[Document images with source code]
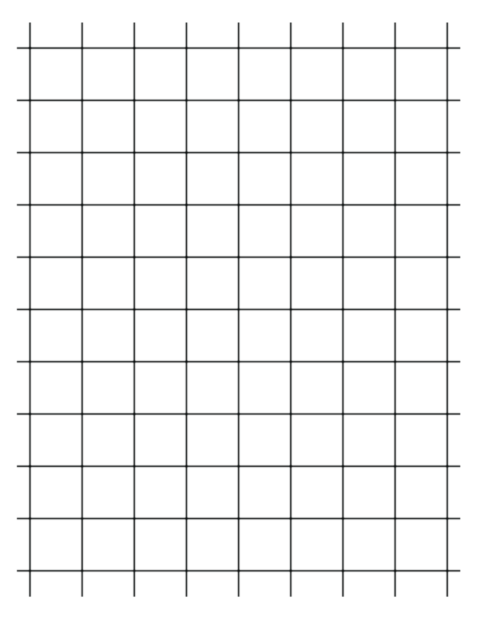
Reproduce this pattern procedurally as a Shadertoy shader.

```glsl
// Open square grid of thin dark lines on white paper, with overhanging ends.
// Each pixel finds its nearest column and row line, then shades a soft stroke
// profile; ink builds up at crossings and varies a little per segment.

#define LINE_COUNT vec2(9.0, 11.0)          // columns, rows
#define PITCH vec2(0.0815, 0.08168)         // spacing in canvas heights
#define FIRST_LINE vec2(-0.3266, 0.1081)    // leftmost column, lowest row
#define REACH_MIN vec2(-0.3470, 0.0677)     // left and lower stroke ends
#define REACH_MAX vec2(0.3457, 0.9648)      // right and upper stroke ends
#define STROKE_SIGMA 0.00113                // soft half width of a stroke
#define STROKE_DENSITY 0.75
#define DENSITY_VARIATION 0.08
#define NODE_RADIUS 0.0024
#define NODE_DENSITY 0.35
#define INK vec3(0.0, 0.014, 0.014)
#define PAPER vec3(1.0)

float hash(vec2 cell) {
    vec3 q = fract(vec3(cell.xyx) * 0.1031);
    q += dot(q, q.yzx + 33.33);
    return fract((q.x + q.y) * q.z);
}

// Soft stroke profile that keeps its total ink on small canvases.
float stroke(float dist, float pixel) {
    float sigma = max(STROKE_SIGMA, 0.5 * pixel);
    float t = dist / sigma;
    return STROKE_DENSITY * STROKE_SIGMA / sigma * exp(-0.5 * t * t);
}

// Smoothed coverage of the interval from lo to hi.
float span(float x, float lo, float hi, float pixel) {
    return smoothstep(lo - pixel, lo + pixel, x)
         * (1.0 - smoothstep(hi - pixel, hi + pixel, x));
}

void mainImage(out vec4 fragColor, in vec2 fragCoord) {
    float pixel = 1.0 / iResolution.y;
    vec2 p = vec2(fragCoord.x - 0.5 * iResolution.x, fragCoord.y) * pixel;

    // Nearest line on each axis, limited to the finite grid
    vec2 grid = (p - FIRST_LINE) / PITCH;
    vec2 line = clamp(floor(grid + 0.5), vec2(0.0), LINE_COUNT - 1.0);
    vec2 offset = p - FIRST_LINE - line * PITCH;

    // Slight density change between neighbouring segments
    vec2 segment = floor(grid) + 2.0;
    float columnTone = 1.0 + DENSITY_VARIATION * (hash(vec2(line.x, segment.y)) - 0.5);
    float rowTone = 1.0 + DENSITY_VARIATION * (hash(vec2(segment.x, line.y) + 40.0) - 0.5);

    // Strokes with overhanging ends
    float column = columnTone * stroke(offset.x, pixel)
                 * span(p.y, REACH_MIN.y, REACH_MAX.y, pixel);
    float row = rowTone * stroke(offset.y, pixel)
              * span(p.x, REACH_MIN.x, REACH_MAX.x, pixel);

    // Ink gathered at the crossings
    float node = NODE_DENSITY * (0.6 + 0.4 * hash(line + 80.0))
               * (1.0 - smoothstep(0.0, NODE_RADIUS + pixel, length(offset)));

    float ink = 1.0 - (1.0 - column) * (1.0 - row) * (1.0 - node);
    fragColor = vec4(mix(PAPER, INK, ink), 1.0);
}
```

TASK DIRECTIONS: Leave the pictures out and reproduce all of the records exactly.

OUTPUT FOR THIS TASK:
Reproduce this pattern procedurally as a Shadertoy shader.

```glsl
// Open square grid of thin dark lines on white paper, with overhanging ends.
// Each pixel finds its nearest column and row line, then shades a soft stroke
// profile; ink builds up at crossings and varies a little per segment.

#define LINE_COUNT vec2(9.0, 11.0)          // columns, rows
#define PITCH vec2(0.0815, 0.08168)         // spacing in canvas heights
#define FIRST_LINE vec2(-0.3266, 0.1081)    // leftmost column, lowest row
#define REACH_MIN vec2(-0.3470, 0.0677)     // left and lower stroke ends
#define REACH_MAX vec2(0.3457, 0.9648)      // right and upper stroke ends
#define STROKE_SIGMA 0.00113                // soft half width of a stroke
#define STROKE_DENSITY 0.75
#define DENSITY_VARIATION 0.08
#define NODE_RADIUS 0.0024
#define NODE_DENSITY 0.35
#define INK vec3(0.0, 0.014, 0.014)
#define PAPER vec3(1.0)

float hash(vec2 cell) {
    vec3 q = fract(vec3(cell.xyx) * 0.1031);
    q += dot(q, q.yzx + 33.33);
    return fract((q.x + q.y) * q.z);
}

// Soft stroke profile that keeps its total ink on small canvases.
float stroke(float dist, float pixel) {
    float sigma = max(STROKE_SIGMA, 0.5 * pixel);
    float t = dist / sigma;
    return STROKE_DENSITY * STROKE_SIGMA / sigma * exp(-0.5 * t * t);
}

// Smoothed coverage of the interval from lo to hi.
float span(float x, float lo, float hi, float pixel) {
    return smoothstep(lo - pixel, lo + pixel, x)
         * (1.0 - smoothstep(hi - pixel, hi + pixel, x));
}

void mainImage(out vec4 fragColor, in vec2 fragCoord) {
    float pixel = 1.0 / iResolution.y;
    vec2 p = vec2(fragCoord.x - 0.5 * iResolution.x, fragCoord.y) * pixel;

    // Nearest line on each axis, limited to the finite grid
    vec2 grid = (p - FIRST_LINE) / PITCH;
    vec2 line = clamp(floor(grid + 0.5), vec2(0.0), LINE_COUNT - 1.0);
    vec2 offset = p - FIRST_LINE - line * PITCH;

    // Slight density change between neighbouring segments
    vec2 segment = floor(grid) + 2.0;
    float columnTone = 1.0 + DENSITY_VARIATION * (hash(vec2(line.x, segment.y)) - 0.5);
    float rowTone = 1.0 + DENSITY_VARIATION * (hash(vec2(segment.x, line.y) + 40.0) - 0.5);

    // Strokes with overhanging ends
    float column = columnTone * stroke(offset.x, pixel)
                 * span(p.y, REACH_MIN.y, REACH_MAX.y, pixel);
    float row = rowTone * stroke(offset.y, pixel)
              * span(p.x, REACH_MIN.x, REACH_MAX.x, pixel);

    // Ink gathered at the crossings
    float node = NODE_DENSITY * (0.6 + 0.4 * hash(line + 80.0))
               * (1.0 - smoothstep(0.0, NODE_RADIUS + pixel, length(offset)));

    float ink = 1.0 - (1.0 - column) * (1.0 - row) * (1.0 - node);
    fragColor = vec4(mix(PAPER, INK, ink), 1.0);
}
```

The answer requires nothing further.